+++ Dataset extract

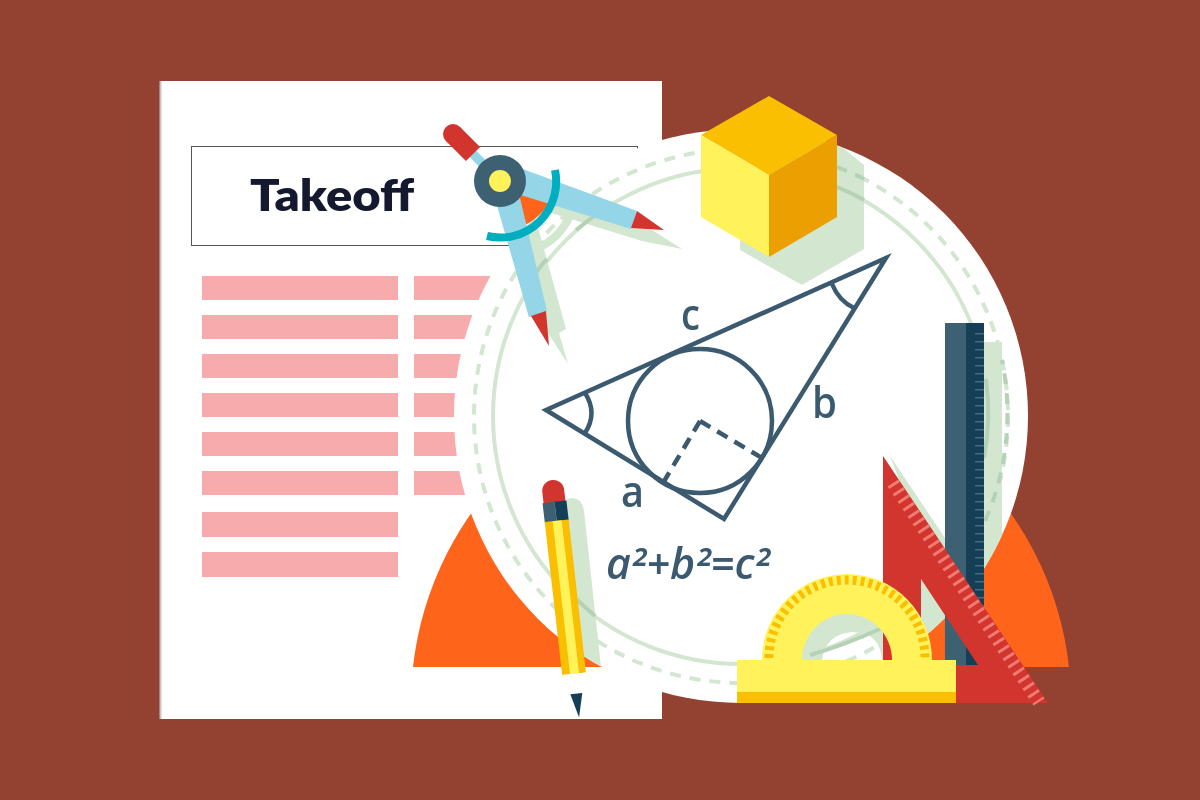
<!DOCTYPE html>
<html lang="en">
<head>
<meta charset="utf-8">
<title>Takeoff</title>
<style>
:root{--brick:#934130;--white:#fff;--pink:#f8abac;--ink:#15192f;--orange:#ff641b;--mint:#d2e6d0;--slate:#3e6073;--navy:#143f57;--line:#3b5a70;--red:#d2352e;--pale-red:#f17b72;--yellow:#fff25a;--amber:#f9bf00;--gold:#eb9f00;--sky:#94d6e7;--teal:#00aec0}
html,body{margin:0;width:1200px;height:800px;overflow:hidden;background:var(--brick)}
svg{display:block}
.paper{fill:var(--white)}
.title-box{fill:none;stroke:#555;stroke-width:1}
.title{font:900 43px Lato,"Open Sans",sans-serif;fill:var(--ink)}
.bars{fill:var(--pink)}
.shadow{fill:var(--mint)}
.ring{fill:none;stroke:var(--mint);stroke-width:4}
.geometry{fill:none;stroke:var(--line);stroke-width:4.5}
.label{font:600 43px "Open Sans","Noto Sans",sans-serif;fill:var(--line)}
.formula{font:italic 600 44px "Open Sans","Noto Sans",sans-serif;fill:var(--line)}
.orange{fill:var(--orange)}.slate{fill:var(--slate)}.navy{fill:var(--navy)}.red{fill:var(--red)}
.yellow{fill:var(--yellow)}.amber{fill:var(--amber)}.gold{fill:var(--gold)}.sky{fill:var(--sky)}
</style>
</head>
<body>
<svg width="1200" height="800" viewBox="0 0 1200 800" role="img" aria-label="Takeoff sheet with geometry tools">
<defs>
<clipPath id="disc-clip"><circle cx="741" cy="416" r="287"/></clipPath>
<g id="bar-column">
<rect y="276" width="196" height="24"/><rect y="315" width="196" height="24"/><rect y="354" width="196" height="24"/><rect y="393" width="196" height="24"/><rect y="432" width="196" height="24"/><rect y="471" width="196" height="24"/>
</g>
</defs>

<g id="sheet">
<rect class="paper" x="160" y="81" width="502" height="638"/>
<path d="M160.500 81V719" stroke="#c9c5c4" stroke-width="2"/>
<rect class="title-box" x="191.500" y="146.500" width="446" height="99"/>
<text class="title" x="250" y="211" textLength="164" lengthAdjust="spacingAndGlyphs">Takeoff</text>
<g class="bars">
<use href="#bar-column" x="202"/>
<rect x="202" y="512" width="196" height="25"/><rect x="202" y="552" width="196" height="25"/>
<use href="#bar-column" x="414"/>
</g>
</g>

<path id="half-dome" class="orange" d="M413 667A330 330 0 0 1 1069 667Z"/>

<g id="disc">
<circle class="paper" cx="741" cy="416" r="287"/>
<circle class="ring" cx="741" cy="416" r="267" stroke-dasharray="11 9"/>
<circle class="ring" cx="741" cy="416" r="248"/>
</g>

<g id="shadows" class="shadow" clip-path="url(#disc-clip)">
<polygon points="740,180 802,115 864,165 864,249 802,285 740,250"/>
<polygon points="520,190 652,230 682,249 642,241 519,203"/>
<polygon points="512,200 534,213 566,329 559,333 568,364 548,333"/>
<path d="M574 205Q562 245 520 254" fill="none" stroke="#d2e6d0" stroke-width="8"/>
<path d="M562 511Q562 499 572 498Q582 498 584 511L601 667L598 700H580Z"/>
<rect x="984" y="342" width="18" height="280"/>
<polygon points="890,456 945,538 945,600"/>
<polygon points="921,579 948,612 948,625 921,650"/>
<path d="M800 660A47 47 0 0 1 894 660H882Q880 632 852 632Q826 634 822 660Z"/>
</g>
<g id="rings-over-shadows" clip-path="url(#disc-clip)" fill="none" stroke="#b5d2b5" stroke-width="4">
<path d="M837 187Q852 193 864 200"/>
<path d="M837 167Q850 172 864 179" stroke-dasharray="11 9"/>
<path d="M985 521A267 267 0 0 0 1002 360" stroke-dasharray="11 9"/>
<path d="M984 458A248 248 0 0 0 986 379"/>
<path d="M575 598L595 616M810 655Q845 645 882 628"/>
<path d="M530 285Q537 269 547 259M576 230L594 216"/>
</g>

<g id="cube">
<polygon class="amber" points="769,96 837,135 769,175 701,135"/>
<polygon class="yellow" points="701,135 769,175 769,257 701,217"/>
<polygon class="gold" points="837,135 837,217 769,257 769,175"/>
</g>

<g id="triangle" class="geometry">
<polygon points="546,410 886,258 724,519"/>
<circle cx="700" cy="421" r="72"/>
<path d="M585 393Q598 413 585 433M832 284Q839 301 854 308"/>
<path d="M700 421L663 483M700 421L762 458" stroke-dasharray="12 8"/>
</g>
<g id="side-labels">
<text class="label" x="681" y="330" textLength="19" lengthAdjust="spacingAndGlyphs">c</text>
<text class="label" x="812" y="418" textLength="25" lengthAdjust="spacingAndGlyphs">b</text>
<text class="label" x="621" y="507" textLength="23" lengthAdjust="spacingAndGlyphs">a</text>
<text class="formula" x="606" y="579" textLength="164" lengthAdjust="spacingAndGlyphs">a²+b²=c²</text>
</g>

<g id="ruler">
<rect class="slate" x="945" y="323" width="21" height="342"/>
<rect class="navy" x="966" y="323" width="18" height="342"/>
<path d="M979.500 333V640" stroke="#466c7f" stroke-width="9" stroke-dasharray="1.500 6.500"/>
</g>

<g id="set-square">
<path class="red" fill-rule="evenodd" d="M883 456L1048 703H883ZM921 579V665H978Z"/>
<path d="M893 483L1039 702" stroke="#f17b72" stroke-width="13" stroke-dasharray="3 6"/>
</g>

<g id="protractor">
<path class="yellow" d="M762 660A85 86 0 0 1 932 660H892A45 46 0 0 0 802 660Z"/>
<path d="M769 658A78 78 0 0 1 925 658" fill="none" stroke="#f9bf00" stroke-width="9" stroke-dasharray="4 4"/>
<rect class="yellow" x="737" y="660" width="219" height="32"/>
<rect class="amber" x="737" y="692" width="219" height="11"/>
</g>

<g id="compass">
<path class="orange" d="M500 181L549 203Q537 223 510 231Z"/>
<path d="M472 153L492 173" stroke="#94d6e7" stroke-width="9"/>
<path d="M453 134L473 154" stroke="#d2352e" stroke-width="20"/>
<circle class="red" cx="453" cy="134" r="10"/>
<polygon class="sky" points="520,168 637,211 631,229 514,193"/>
<polygon class="sky" points="498,204 517,199 546,312 529,317"/>
<polygon class="sky" points="496,202 520,198 547,311 529,317"/>
<polygon class="red" points="637,211 664,230 631,228"/>
<polygon class="red" points="531,316 546,311 549,346"/>
<path d="M555 170A56 56 0 0 1 487 236" fill="none" stroke="#00aec0" stroke-width="8"/>
<circle class="slate" cx="500" cy="181" r="26"/>
<circle class="yellow" cx="500" cy="181" r="11"/>
</g>

<g id="pencil" transform="translate(552 480) rotate(-6.500)">
<path class="red" d="M-11 23V11A11 11 0 0 1 11 11V23Z"/>
<rect class="slate" x="-12" y="22" width="12" height="20"/>
<rect class="navy" x="0" y="22" width="12" height="20"/>
<rect class="amber" x="-12" y="41" width="24" height="154"/>
<rect class="yellow" x="-4" y="41" width="9" height="154"/>
<polygon class="paper" points="-12,195 12,195 6,215 -6,215"/>
<polygon class="navy" points="-6,215 6,215 0,239"/>
</g>
</svg>
</body>
</html>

++++++

**Work task:** Each line above should be returned exactly as written, apart from any pictures.

**Worked solution:**
<!DOCTYPE html>
<html lang="en">
<head>
<meta charset="utf-8">
<title>Takeoff</title>
<style>
:root{--brick:#934130;--white:#fff;--pink:#f8abac;--ink:#15192f;--orange:#ff641b;--mint:#d2e6d0;--slate:#3e6073;--navy:#143f57;--line:#3b5a70;--red:#d2352e;--pale-red:#f17b72;--yellow:#fff25a;--amber:#f9bf00;--gold:#eb9f00;--sky:#94d6e7;--teal:#00aec0}
html,body{margin:0;width:1200px;height:800px;overflow:hidden;background:var(--brick)}
svg{display:block}
.paper{fill:var(--white)}
.title-box{fill:none;stroke:#555;stroke-width:1}
.title{font:900 43px Lato,"Open Sans",sans-serif;fill:var(--ink)}
.bars{fill:var(--pink)}
.shadow{fill:var(--mint)}
.ring{fill:none;stroke:var(--mint);stroke-width:4}
.geometry{fill:none;stroke:var(--line);stroke-width:4.5}
.label{font:600 43px "Open Sans","Noto Sans",sans-serif;fill:var(--line)}
.formula{font:italic 600 44px "Open Sans","Noto Sans",sans-serif;fill:var(--line)}
.orange{fill:var(--orange)}.slate{fill:var(--slate)}.navy{fill:var(--navy)}.red{fill:var(--red)}
.yellow{fill:var(--yellow)}.amber{fill:var(--amber)}.gold{fill:var(--gold)}.sky{fill:var(--sky)}
</style>
</head>
<body>
<svg width="1200" height="800" viewBox="0 0 1200 800" role="img" aria-label="Takeoff sheet with geometry tools">
<defs>
<clipPath id="disc-clip"><circle cx="741" cy="416" r="287"/></clipPath>
<g id="bar-column">
<rect y="276" width="196" height="24"/><rect y="315" width="196" height="24"/><rect y="354" width="196" height="24"/><rect y="393" width="196" height="24"/><rect y="432" width="196" height="24"/><rect y="471" width="196" height="24"/>
</g>
</defs>

<g id="sheet">
<rect class="paper" x="160" y="81" width="502" height="638"/>
<path d="M160.500 81V719" stroke="#c9c5c4" stroke-width="2"/>
<rect class="title-box" x="191.500" y="146.500" width="446" height="99"/>
<text class="title" x="250" y="211" textLength="164" lengthAdjust="spacingAndGlyphs">Takeoff</text>
<g class="bars">
<use href="#bar-column" x="202"/>
<rect x="202" y="512" width="196" height="25"/><rect x="202" y="552" width="196" height="25"/>
<use href="#bar-column" x="414"/>
</g>
</g>

<path id="half-dome" class="orange" d="M413 667A330 330 0 0 1 1069 667Z"/>

<g id="disc">
<circle class="paper" cx="741" cy="416" r="287"/>
<circle class="ring" cx="741" cy="416" r="267" stroke-dasharray="11 9"/>
<circle class="ring" cx="741" cy="416" r="248"/>
</g>

<g id="shadows" class="shadow" clip-path="url(#disc-clip)">
<polygon points="740,180 802,115 864,165 864,249 802,285 740,250"/>
<polygon points="520,190 652,230 682,249 642,241 519,203"/>
<polygon points="512,200 534,213 566,329 559,333 568,364 548,333"/>
<path d="M574 205Q562 245 520 254" fill="none" stroke="#d2e6d0" stroke-width="8"/>
<path d="M562 511Q562 499 572 498Q582 498 584 511L601 667L598 700H580Z"/>
<rect x="984" y="342" width="18" height="280"/>
<polygon points="890,456 945,538 945,600"/>
<polygon points="921,579 948,612 948,625 921,650"/>
<path d="M800 660A47 47 0 0 1 894 660H882Q880 632 852 632Q826 634 822 660Z"/>
</g>
<g id="rings-over-shadows" clip-path="url(#disc-clip)" fill="none" stroke="#b5d2b5" stroke-width="4">
<path d="M837 187Q852 193 864 200"/>
<path d="M837 167Q850 172 864 179" stroke-dasharray="11 9"/>
<path d="M985 521A267 267 0 0 0 1002 360" stroke-dasharray="11 9"/>
<path d="M984 458A248 248 0 0 0 986 379"/>
<path d="M575 598L595 616M810 655Q845 645 882 628"/>
<path d="M530 285Q537 269 547 259M576 230L594 216"/>
</g>

<g id="cube">
<polygon class="amber" points="769,96 837,135 769,175 701,135"/>
<polygon class="yellow" points="701,135 769,175 769,257 701,217"/>
<polygon class="gold" points="837,135 837,217 769,257 769,175"/>
</g>

<g id="triangle" class="geometry">
<polygon points="546,410 886,258 724,519"/>
<circle cx="700" cy="421" r="72"/>
<path d="M585 393Q598 413 585 433M832 284Q839 301 854 308"/>
<path d="M700 421L663 483M700 421L762 458" stroke-dasharray="12 8"/>
</g>
<g id="side-labels">
<text class="label" x="681" y="330" textLength="19" lengthAdjust="spacingAndGlyphs">c</text>
<text class="label" x="812" y="418" textLength="25" lengthAdjust="spacingAndGlyphs">b</text>
<text class="label" x="621" y="507" textLength="23" lengthAdjust="spacingAndGlyphs">a</text>
<text class="formula" x="606" y="579" textLength="164" lengthAdjust="spacingAndGlyphs">a²+b²=c²</text>
</g>

<g id="ruler">
<rect class="slate" x="945" y="323" width="21" height="342"/>
<rect class="navy" x="966" y="323" width="18" height="342"/>
<path d="M979.500 333V640" stroke="#466c7f" stroke-width="9" stroke-dasharray="1.500 6.500"/>
</g>

<g id="set-square">
<path class="red" fill-rule="evenodd" d="M883 456L1048 703H883ZM921 579V665H978Z"/>
<path d="M893 483L1039 702" stroke="#f17b72" stroke-width="13" stroke-dasharray="3 6"/>
</g>

<g id="protractor">
<path class="yellow" d="M762 660A85 86 0 0 1 932 660H892A45 46 0 0 0 802 660Z"/>
<path d="M769 658A78 78 0 0 1 925 658" fill="none" stroke="#f9bf00" stroke-width="9" stroke-dasharray="4 4"/>
<rect class="yellow" x="737" y="660" width="219" height="32"/>
<rect class="amber" x="737" y="692" width="219" height="11"/>
</g>

<g id="compass">
<path class="orange" d="M500 181L549 203Q537 223 510 231Z"/>
<path d="M472 153L492 173" stroke="#94d6e7" stroke-width="9"/>
<path d="M453 134L473 154" stroke="#d2352e" stroke-width="20"/>
<circle class="red" cx="453" cy="134" r="10"/>
<polygon class="sky" points="520,168 637,211 631,229 514,193"/>
<polygon class="sky" points="498,204 517,199 546,312 529,317"/>
<polygon class="sky" points="496,202 520,198 547,311 529,317"/>
<polygon class="red" points="637,211 664,230 631,228"/>
<polygon class="red" points="531,316 546,311 549,346"/>
<path d="M555 170A56 56 0 0 1 487 236" fill="none" stroke="#00aec0" stroke-width="8"/>
<circle class="slate" cx="500" cy="181" r="26"/>
<circle class="yellow" cx="500" cy="181" r="11"/>
</g>

<g id="pencil" transform="translate(552 480) rotate(-6.500)">
<path class="red" d="M-11 23V11A11 11 0 0 1 11 11V23Z"/>
<rect class="slate" x="-12" y="22" width="12" height="20"/>
<rect class="navy" x="0" y="22" width="12" height="20"/>
<rect class="amber" x="-12" y="41" width="24" height="154"/>
<rect class="yellow" x="-4" y="41" width="9" height="154"/>
<polygon class="paper" points="-12,195 12,195 6,215 -6,215"/>
<polygon class="navy" points="-6,215 6,215 0,239"/>
</g>
</svg>
</body>
</html>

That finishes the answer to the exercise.